* [Action item]:
Go through the records and copy each line where the word "amplitude" occurs.

* * * * * * * * *

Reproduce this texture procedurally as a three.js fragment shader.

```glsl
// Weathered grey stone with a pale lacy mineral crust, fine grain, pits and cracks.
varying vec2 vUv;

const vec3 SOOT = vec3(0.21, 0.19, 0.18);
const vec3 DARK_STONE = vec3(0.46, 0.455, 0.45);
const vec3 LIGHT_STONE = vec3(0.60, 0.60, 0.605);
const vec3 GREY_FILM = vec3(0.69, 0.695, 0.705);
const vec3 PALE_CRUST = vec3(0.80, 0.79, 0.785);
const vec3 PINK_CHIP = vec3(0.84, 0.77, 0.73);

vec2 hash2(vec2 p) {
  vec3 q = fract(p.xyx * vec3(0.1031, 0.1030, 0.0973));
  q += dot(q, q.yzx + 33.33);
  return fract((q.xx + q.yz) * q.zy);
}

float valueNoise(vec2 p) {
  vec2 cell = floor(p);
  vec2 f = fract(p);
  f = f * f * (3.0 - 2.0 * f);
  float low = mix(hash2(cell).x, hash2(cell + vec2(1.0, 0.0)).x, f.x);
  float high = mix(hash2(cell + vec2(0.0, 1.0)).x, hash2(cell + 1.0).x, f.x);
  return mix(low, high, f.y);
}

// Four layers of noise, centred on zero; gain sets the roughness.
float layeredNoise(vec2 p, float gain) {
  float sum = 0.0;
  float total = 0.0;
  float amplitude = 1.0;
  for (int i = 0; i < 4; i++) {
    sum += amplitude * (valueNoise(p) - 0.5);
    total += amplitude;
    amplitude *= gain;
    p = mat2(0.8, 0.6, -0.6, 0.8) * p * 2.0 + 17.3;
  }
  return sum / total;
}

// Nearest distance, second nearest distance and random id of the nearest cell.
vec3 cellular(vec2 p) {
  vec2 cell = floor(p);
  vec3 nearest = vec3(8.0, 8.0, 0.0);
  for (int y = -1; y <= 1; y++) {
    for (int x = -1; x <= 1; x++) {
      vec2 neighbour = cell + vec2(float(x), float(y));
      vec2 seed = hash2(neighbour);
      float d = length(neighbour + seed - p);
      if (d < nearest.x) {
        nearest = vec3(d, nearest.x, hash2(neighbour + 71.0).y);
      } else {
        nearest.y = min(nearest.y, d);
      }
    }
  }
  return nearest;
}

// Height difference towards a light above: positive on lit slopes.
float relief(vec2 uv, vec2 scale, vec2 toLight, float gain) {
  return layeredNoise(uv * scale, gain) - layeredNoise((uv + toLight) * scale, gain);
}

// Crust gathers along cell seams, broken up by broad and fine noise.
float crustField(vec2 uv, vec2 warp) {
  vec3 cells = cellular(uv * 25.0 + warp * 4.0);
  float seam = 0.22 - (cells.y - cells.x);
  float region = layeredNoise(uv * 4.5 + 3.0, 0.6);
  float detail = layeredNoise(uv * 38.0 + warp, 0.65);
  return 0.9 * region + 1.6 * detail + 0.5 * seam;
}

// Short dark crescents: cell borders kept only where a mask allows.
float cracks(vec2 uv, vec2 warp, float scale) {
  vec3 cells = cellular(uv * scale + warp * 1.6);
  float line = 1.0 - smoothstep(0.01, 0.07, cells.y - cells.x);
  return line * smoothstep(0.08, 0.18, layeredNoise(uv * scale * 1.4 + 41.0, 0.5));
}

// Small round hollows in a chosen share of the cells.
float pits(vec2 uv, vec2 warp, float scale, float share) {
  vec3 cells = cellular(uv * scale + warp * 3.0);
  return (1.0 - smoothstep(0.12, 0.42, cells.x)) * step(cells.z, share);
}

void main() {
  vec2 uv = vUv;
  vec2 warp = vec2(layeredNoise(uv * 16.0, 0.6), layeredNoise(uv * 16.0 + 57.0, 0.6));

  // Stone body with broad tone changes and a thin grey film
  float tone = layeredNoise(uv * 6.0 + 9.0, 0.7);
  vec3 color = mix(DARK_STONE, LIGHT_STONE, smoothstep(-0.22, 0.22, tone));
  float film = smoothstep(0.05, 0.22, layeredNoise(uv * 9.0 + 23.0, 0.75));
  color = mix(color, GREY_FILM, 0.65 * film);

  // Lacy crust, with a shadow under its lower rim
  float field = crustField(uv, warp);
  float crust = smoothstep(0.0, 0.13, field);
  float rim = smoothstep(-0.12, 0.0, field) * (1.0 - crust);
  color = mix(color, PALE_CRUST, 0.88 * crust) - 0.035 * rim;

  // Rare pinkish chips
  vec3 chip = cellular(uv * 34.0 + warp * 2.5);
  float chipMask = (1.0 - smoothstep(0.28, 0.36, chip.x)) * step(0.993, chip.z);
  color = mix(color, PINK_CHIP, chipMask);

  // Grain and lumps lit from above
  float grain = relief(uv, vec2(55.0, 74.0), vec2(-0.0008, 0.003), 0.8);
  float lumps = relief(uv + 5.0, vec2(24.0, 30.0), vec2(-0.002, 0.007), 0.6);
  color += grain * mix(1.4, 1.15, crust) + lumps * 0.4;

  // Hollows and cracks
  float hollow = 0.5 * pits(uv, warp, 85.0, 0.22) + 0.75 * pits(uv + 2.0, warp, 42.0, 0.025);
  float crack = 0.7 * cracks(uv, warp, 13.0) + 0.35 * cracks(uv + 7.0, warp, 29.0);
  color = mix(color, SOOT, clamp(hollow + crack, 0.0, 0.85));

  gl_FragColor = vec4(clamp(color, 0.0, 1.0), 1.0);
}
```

* * * * * * * * *

* [Result of the exercise]:
  float amplitude = 1.0;
    sum += amplitude * (valueNoise(p) - 0.5);
    total += amplitude;
    amplitude *= gain;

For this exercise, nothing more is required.